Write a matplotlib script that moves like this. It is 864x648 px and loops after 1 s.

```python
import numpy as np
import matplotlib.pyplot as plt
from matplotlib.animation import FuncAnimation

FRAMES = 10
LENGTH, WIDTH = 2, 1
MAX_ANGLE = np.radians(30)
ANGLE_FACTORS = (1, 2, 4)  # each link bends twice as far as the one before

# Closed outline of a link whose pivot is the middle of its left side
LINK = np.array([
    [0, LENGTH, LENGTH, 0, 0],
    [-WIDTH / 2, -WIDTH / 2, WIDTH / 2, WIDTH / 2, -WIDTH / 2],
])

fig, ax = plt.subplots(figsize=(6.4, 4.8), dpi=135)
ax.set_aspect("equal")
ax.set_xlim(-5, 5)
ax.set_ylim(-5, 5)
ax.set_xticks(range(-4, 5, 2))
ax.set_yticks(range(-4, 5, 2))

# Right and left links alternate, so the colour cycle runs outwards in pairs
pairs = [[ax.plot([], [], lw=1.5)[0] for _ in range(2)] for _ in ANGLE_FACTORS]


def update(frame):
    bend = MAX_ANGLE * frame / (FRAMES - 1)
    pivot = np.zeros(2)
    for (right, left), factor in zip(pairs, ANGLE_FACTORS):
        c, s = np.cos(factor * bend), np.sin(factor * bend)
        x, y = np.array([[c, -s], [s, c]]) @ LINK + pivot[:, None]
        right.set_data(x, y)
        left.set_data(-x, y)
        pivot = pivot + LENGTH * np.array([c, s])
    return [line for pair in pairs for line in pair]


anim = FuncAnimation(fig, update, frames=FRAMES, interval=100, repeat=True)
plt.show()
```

■ **What this task involves**
Would you retype the listing above in full, exactly as it reads?

■ **Task output**
Write a matplotlib script that moves like this. It is 864x648 px and loops after 1 s.

```python
import numpy as np
import matplotlib.pyplot as plt
from matplotlib.animation import FuncAnimation

FRAMES = 10
LENGTH, WIDTH = 2, 1
MAX_ANGLE = np.radians(30)
ANGLE_FACTORS = (1, 2, 4)  # each link bends twice as far as the one before

# Closed outline of a link whose pivot is the middle of its left side
LINK = np.array([
    [0, LENGTH, LENGTH, 0, 0],
    [-WIDTH / 2, -WIDTH / 2, WIDTH / 2, WIDTH / 2, -WIDTH / 2],
])

fig, ax = plt.subplots(figsize=(6.4, 4.8), dpi=135)
ax.set_aspect("equal")
ax.set_xlim(-5, 5)
ax.set_ylim(-5, 5)
ax.set_xticks(range(-4, 5, 2))
ax.set_yticks(range(-4, 5, 2))

# Right and left links alternate, so the colour cycle runs outwards in pairs
pairs = [[ax.plot([], [], lw=1.5)[0] for _ in range(2)] for _ in ANGLE_FACTORS]


def update(frame):
    bend = MAX_ANGLE * frame / (FRAMES - 1)
    pivot = np.zeros(2)
    for (right, left), factor in zip(pairs, ANGLE_FACTORS):
        c, s = np.cos(factor * bend), np.sin(factor * bend)
        x, y = np.array([[c, -s], [s, c]]) @ LINK + pivot[:, None]
        right.set_data(x, y)
        left.set_data(-x, y)
        pivot = pivot + LENGTH * np.array([c, s])
    return [line for pair in pairs for line in pair]


anim = FuncAnimation(fig, update, frames=FRAMES, interval=100, repeat=True)
plt.show()
```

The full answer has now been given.